Give the total number of lines in the data below that include "teeth", and nothing else.

☆ ☆ ☆ ☆ ☆

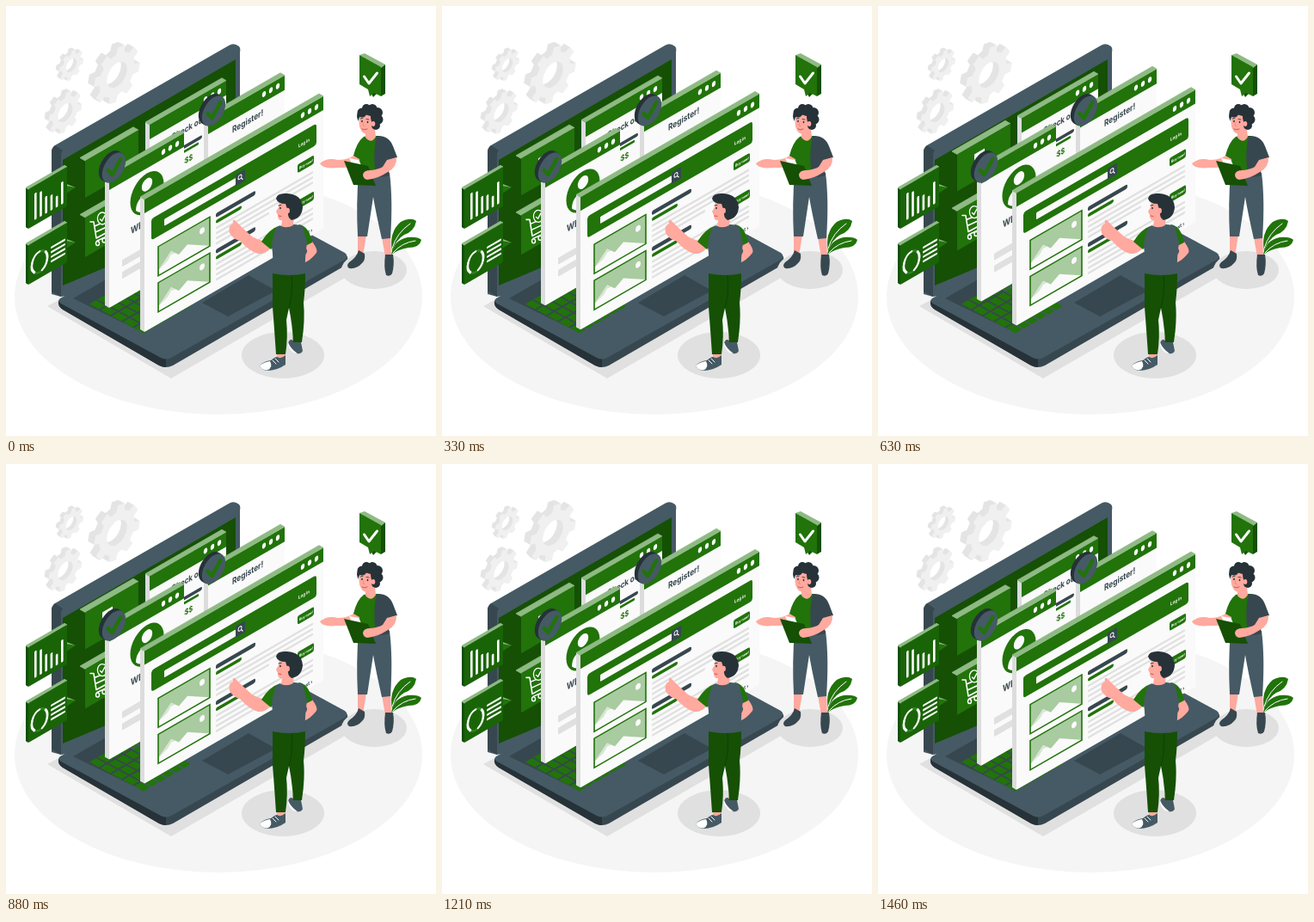
Write an HTML page that moves like this. It is 500 px wide and 500 px high and loops after 1.5 s.

```html
<!DOCTYPE html>
<html lang="en">
<head>
<meta charset="utf-8">
<title>Isometric web shop</title>
<style>
html, body { margin: 0; width: 100%; height: 100%; overflow: hidden; background: #fff; }
svg { display: block; width: 100%; height: 100%; }
text { font-family: Inter, "Open Sans", sans-serif; font-weight: 700; }
</style>
</head>
<body>
<svg id="stage" viewBox="0 0 500 500" xmlns="http://www.w3.org/2000/svg"></svg>
<script>
const GREEN = '#21730a', DEEP = '#155005', PALE = '#8fba84';
const SLATE = '#455a64', DARK = '#37474f', INK = '#263238';
const SKIN = '#ffa99f', WHITE = '#fafafa', GREY = '#e0e0e0';
const K = 0.577, PERIOD = 1500, STEPS = 36, LIFT = 8;

const path = (d, fill, more = '') => `<path d="${d}" fill="${fill}" ${more}/>`;
const line = (d, color, w, more = '') =>
  `<path d="${d}" fill="none" stroke="${color}" stroke-width="${w}" stroke-linecap="round" stroke-linejoin="round" ${more}/>`;
const rect = (x, y, w, h, fill, r = 0, more = '') =>
  `<rect x="${x}" y="${y}" width="${w}" height="${h}" rx="${r}" fill="${fill}" ${more}/>`;
const oval = (x, y, rx, ry, fill, more = '') =>
  `<ellipse cx="${x}" cy="${y}" rx="${rx}" ry="${ry}" fill="${fill}" ${more}/>`;
const iso = (x, y, inner) => `<g transform="matrix(1 ${-K} 0 1 ${x} ${y})">${inner}</g>`;
const label = (x, y, size, fill, str) =>
  `<text transform="matrix(.8 0 0 1 ${x} ${y})" font-size="${size}" fill="${fill}">${str}</text>`;

// Extruded slab whose face starts at (x, y) and runs up to the right
function slab(x, y, w, h, d, face, side, top, inner = '') {
  const e = d * K, rise = w * K;
  return path(`M${x} ${y}l${-d} ${-e}v${h}l${d} ${e}Z`, side) +
    path(`M${x} ${y}l${-d} ${-e}l${w} ${-rise}l${d} ${e}Z`, top,
      `stroke="${top}" stroke-width=".8" stroke-linejoin="round"`) +
    iso(x, y, rect(0, 0, w, h, face, 1) + inner);
}

function browser(x, y, w, h, head, inner) {
  const dots = [24, 16, 8].map(k => oval(w - k, 8, 2.2, 3.2, '#fff')).join('');
  return slab(x, y, w, h, 5, WHITE, '#dcdcdc', PALE,
    rect(0, 0, w, head, GREEN) + dots + inner);
}

function gear(cx, cy, r, depth) {
  const teeth = 8, pts = [];
  for (let i = 0; i < teeth; i++)
    [[-.3, .77], [-.2, 1], [.2, 1], [.3, .77]].forEach(([o, q]) => {
      const a = (i + o) / teeth * 2 * Math.PI + .2;
      pts.push((r * q * Math.cos(a)).toFixed(1) + ' ' + (r * q * Math.sin(a)).toFixed(1));
    });
  const b = r * .44;
  const d = `M${pts.join('L')}ZM${b} 0A${b} ${b} 0 1 0 ${-b} 0A${b} ${b} 0 1 0 ${b} 0Z`;
  let out = '';
  for (let k = depth; k >= 0; k--)
    out += `<g transform="matrix(.866 -.5 0 1 ${cx - k} ${cy - k * K})">` +
      path(d, k ? '#e4e4e4' : '#f0f0f0', 'fill-rule="evenodd"') + '</g>';
  return out;
}

function badge(x, y) {
  const disc = (dx, dy, c) =>
    `<g transform="matrix(.866 -.5 0 1 ${x + dx} ${y + dy})"><circle r="15.8" fill="${c}"/></g>`;
  let out = '';
  for (let k = 4; k > 0; k--) out += disc(-k, -k * K, INK);
  return out + disc(0, 0, SLATE) +
    line(`M${x - 7} ${y + 3}L${x - 2} ${y + 8}L${x + 8} ${y - 10}`, GREEN, 4.5);
}

function keys() {
  let out = path('M78 340L118 317L190 354L152 376Z', DARK);
  for (let row = 0; row < 5; row++)
    for (let col = 0; col < 6; col++) {
      const x = 97 + row * 13 + col * 9.4, y = 346.5 + row * 7 - col * 5.4;
      out += path(`M${x} ${y}l7.6 -4.4l11 5.9l-7.6 4.4Z`, GREEN);
    }
  return out;
}

function laptop() {
  return path('M48 349L192 433L408 308L270 230Z', GREY) +
    path('M53 170Q53 165 57 162L259 46Q265 42 271 47Q273 49 272 54V300L64 338L53 335Z', SLATE) +
    path('M53 170Q53 165 57 162L66 168Q64 170 64 174V338L53 332Z', DARK) +
    path('M66 179L267 62V240L66 325Z', DEEP) +
    path('M61 343Q60 349 66 353L178 418Q186 422 194 418L394 302Q398 299 397 291L186 400Z', DARK) +
    path('M61 343Q60 349 66 353L178 418Q182 420 186 420V407L80 340Z', INK) +
    path('M63 340L272 221L394 287Q399 291 394 295L192 409Q186 412 180 409L64 346Q59 343 63 340Z', SLATE) +
    keys() + path('M228 345L282 313L314 331L258 361Z', DARK);
}

function chartBubble() {
  const hs = [31, 29, 20, 18, 13, 26];
  const bars = hs.map((h, i) => rect(7 + i * 6.2, 40 - h, 2.6, h, '#fff', 1)).join('');
  return path('M65 205L81 211L67 220Z', GREEN) + path('M65 205L81 211L70 209Z', PALE) +
    slab(26, 213, 45, 46, 3, '#1a6408', DEEP, PALE, bars);
}

function ringBubble() {
  const rows = [0, 1, 2, 3].map(i => rect(26, 17 + i * 5.4, 17, 2.4, '#fff', 1)).join('');
  return path('M65 269L81 275L67 284Z', GREEN) + path('M65 269L81 275L70 273Z', PALE) +
    slab(26, 278, 45, 46, 3, '#1a6408', DEEP, PALE,
      oval(13, 27, 9, 12, 'none', 'stroke="#2f8020" stroke-width="2.6"') +
      line('M13 15A9 12 0 0 0 7 36M16 38A9 12 0 0 0 20 19', '#fff', 2.6) + rows);
}

function cartTile() {
  const cart = line('M98 251L102 251L105 270L116 264M103 256L117 250M104 263L117 257M106 273L117 268', '#fff', 1.6) +
    oval(106.5, 276, 2, 2.5, 'none', 'stroke="#fff" stroke-width="1.4"') +
    oval(114, 272.5, 2, 2.5, 'none', 'stroke="#fff" stroke-width="1.4"') +
    oval(112, 247, 5.6, 7, GREEN, 'stroke="#fff" stroke-width="1.3"') +
    line('M109.5 248L111.5 250L115 243.5', '#fff', 1.4);
  return slab(92, 246, 62, 46, 6, GREEN, DEEP, PALE) + cart;
}

function picture(y) {
  return rect(16, y, 60, 34, '#a9cba0', 0) +
    path(`M17 ${y + 33}V${y + 27}L31 ${y + 14}L40 ${y + 23}L50 ${y + 17}L75 ${y + 33}Z`, WHITE) +
    path(`M17 ${y + 27}L31 ${y + 14}L36 ${y + 19}L31 ${y + 18}L27 ${y + 23}Z`, '#d5e6d0') +
    oval(67, y + 11, 3, 3.6, WHITE) +
    rect(16, y, 60, 34, 'none', 0, `stroke="${GREEN}" stroke-width="1.6"`);
}

function offer(y) {
  const rows = [16, 22, 28].map(k => rect(83, y + k, 113, 2.6, GREY, 1)).join('');
  return rect(83, y, 46, 5, DARK, 2) + rect(83, y + 8, 30, 4, GREEN, 2) + rows +
    rect(83, y + 34, 62, 2.6, GREY, 1) + rect(178, y - 2, 19, 10, GREEN, 2) +
    label(180, y + 4.8, 4.4, '#fff', 'Buy now!');
}

function floating() {
  const checkout = browser(167, 138, 89, 100, 17,
    label(25, 33, 10, DARK, 'Check out') + rect(35, 47, 26, 4, DARK, 2) +
    rect(35, 53, 22, 3, GREEN, 1) + label(36, 69, 9, GREEN, '$$$'));
  const register = browser(235, 132, 89, 80, 17, label(28, 32, 10.3, DARK, 'Register!'));
  const welcome = browser(120, 198, 87, 153, 16,
    oval(44, 45, 19.5, 23, GREEN) + oval(44, 35, 6.2, 7.2, WHITE) +
    path('M31 58Q31 45 44 45Q57 45 57 58Q52 65 44 65Q36 65 31 58Z', WHITE) +
    label(25, 82, 11, DARK, 'WELCOME') +
    rect(15, 106, 60, 8, GREY, 1) + rect(15, 120, 60, 8, GREY, 1));
  const shop = browser(161, 225, 208, 154, 16,
    rect(8, 27, 192, 25, GREEN, 3) + rect(23, 36, 83, 8, WHITE, 1) +
    rect(106, 32.5, 11, 13, DARK, 1) +
    oval(111, 38, 2, 2.4, 'none', 'stroke="#fff" stroke-width="1"') +
    line('M112.6 40L114.2 42.5', '#fff', 1) +
    label(179, 43, 5.5, '#fff', 'Log in') +
    picture(64) + picture(106) + offer(64) + offer(106) +
    label(181, 150, 6, DARK, 'Next ›'));
  return slab(92, 180, 62, 43, 6, GREEN, DEEP, PALE) +
    path('M112 180L124 173V190L112 196Z', WHITE) +
    cartTile() + checkout + register + welcome + shop;
}

function tickBubble() {
  return path('M411 57L417 55L441 68L436 72Z', PALE) +
    path('M436 72L441 68V102L436 105Z', DEEP) +
    path('M422 97L431 102L427 106Z', DEEP) +
    path('M411 57L436 71V105L428 101L423 105L421 97L411 91Z', GREEN) +
    line('M416.5 82L422 90L431.5 78', '#fff', 3);
}

function plant() {
  return path('M449 285Q445 263 459 251Q471 245 477 250Q475 262 463 266Q453 272 449 285Z', GREEN) +
    path('M448 289Q451 272 467 269Q479 268 483 272Q481 281 468 281Q456 283 448 289Z', GREEN) +
    line('M449 282Q454 264 470 253M450 287Q460 275 476 273', '#fff', 1);
}

function woman() {
  const curls = [[414, 124, 5.5], [419, 119, 5], [426, 119.5, 5.5], [432, 124, 6], [433, 132, 5.5], [430, 139, 5]];
  return oval(428, 307, 38, 22, GREY) + plant() +
    path('M409 266H419L415 291L409 290ZM437 269H447L448 292H441Z', SKIN) +
    path('M410 284L417 288Q418 296 414 299Q408 306 399 305Q395 302 399 298Q408 292 410 284Z', DARK) +
    path('M441 289H450Q452 300 449 311Q447 315 442 313Q439 304 441 289Z', DARK) +
    path('M410 194L446 194Q450 225 447 270L437 271Q430 240 427 222L420 268L409 268Q407 230 410 194Z', SLATE) +
    path('M411 167Q403 179 386 179Q373 176 365 183Q368 190 385 188Q406 189 415 177Z', SKIN) +
    path('M416 152Q425 149 436 152L443 162L441 196Q425 201 410 196Q412 185 411 178L404 174Q408 158 416 152Z', GREEN) +
    path('M431 151Q445 150 450 163L455 176L443 180L446 197Q438 200 430 198Q426 170 431 151Z', DARK) +
    path('M418 143H429L430 152Q425 161 418 153Z', SKIN) +
    path('M399 177L410 179L413 185L402 183Z', '#fff') +
    path('M393 180L421 186L430 209L404 208Z', DEEP) +
    path('M443 179L454 176Q455 187 444 193Q432 201 420 202Q415 201 415 196Q416 191 424 191Q433 190 438 187Z', SKIN) +
    oval(420, 136, 9.5, 13, SKIN) +
    curls.map(([x, y, r]) => oval(x, y, r, r, INK)).join('') +
    path('M410 122Q406 128 410 134Q410 127 417 126L424 128Q424 135 427 137L434 136L436 123L422 117Z', INK) +
    oval(427, 137, 2.3, 3, SKIN) + oval(414, 134, .8, 1.2, INK) + oval(420.5, 135, .8, 1.2, INK) +
    line('M412 131L415 130.5M419 131.5L422 132', INK, .8) +
    line('M416 136L415 139L417 139.4', '#ea7f78', .7) + line('M414 143Q417 145 420 143', '#b7463f', .8);
}

function man() {
  return oval(322, 406, 48, 27, GREY) +
    path('M333 385H343V394H334ZM315 402H325L324 412H315Z', SKIN) +
    path('M334 389L343 391L345 401Q343 405 338 404Q330 399 328 392Q330 386 334 389Z', SLATE) +
    path('M328 391Q331 399 339 404L334 403Q327 397 328 391Z', '#fff') +
    path('M325 406V417Q315 424 304 424Q296 423 295 418Q300 413 308 412Q313 408 315 408Q320 411 325 406Z', SLATE) +
    path('M307 413Q300 414 295 418Q296 423 304 423.5Q311 420 307 413Z', '#fff') +
    line('M310 412L314 416M313 410L317 414', '#fff', 1) +
    path('M310 309Q330 315 348 309Q348 330 346 345Q348 365 344 391L334 391Q333 370 329 351L326 365Q328 385 325 405L314 405Q312 375 310 350Z', DEEP) +
    path('M332 312Q334 335 329 351', 'none', 'stroke="#0f4004" stroke-width="1"') +
    path('M347 277L356 274Q363 283 361 287Q354 296 346 299V291Q351 287 350 284Z', SKIN) +
    path('M298 273Q291 271 286 268L274 257L266 249Q263 248 264 253Q258 255 260 264Q264 271 272 273Q284 286 293 288Q302 289 308 281Z', SKIN) +
    path('M319 255Q306 259 297 274L308 283L316 274Z', GREEN) +
    path('M340 254Q352 255 356 275L346 280Z', GREEN) +
    path('M315 257Q330 251 345 256L350 275Q347 295 348 311Q330 315 310 311Q311 290 309 280Q310 265 315 257Z', SLATE) +
    path('M318 226L330 226L335 244L334 255Q327 259 320 256L321 249Q316 250 316 243L314 239L317 234Z', SKIN) +
    path('M314 224Q315 217 327 218Q344 219 345 234Q344 247 332 249Q327 246 328 239L325 230Q316 230 314 224Z', INK) +
    oval(327.5, 238, 2.4, 3.2, SKIN) + oval(319, 235, .8, 1.2, INK) +
    line('M317 232L320 231.5', INK, .9) + line('M317 244L320 244.5', '#b7463f', .8);
}

const stage = document.getElementById('stage');
stage.innerHTML = oval(247, 338, 237, 137, '#f5f5f5') +
  gear(76, 69, 16.5, 4) + gear(129, 80, 31, 7) + gear(69, 124, 22.5, 5) +
  laptop() + chartBubble() + ringBubble() +
  `<g id="float">${floating()}</g>` +
  badge(125.5, 188) + badge(241.5, 122) + tickBubble() + woman() + man();

const float = document.getElementById('float');
function draw(ms) {
  const step = Math.floor((ms + 2) % PERIOD / (PERIOD / STEPS));
  const y = -LIFT / 2 * (1 - Math.cos(2 * Math.PI * step / STEPS));
  float.setAttribute('transform', `translate(0 ${y.toFixed(2)})`);
}
function tick(now) {
  draw(now);
  requestAnimationFrame(tick);
}
draw(0);
requestAnimationFrame(tick);
</script>
</body>
</html>
```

☆ ☆ ☆ ☆ ☆

**Your response**
3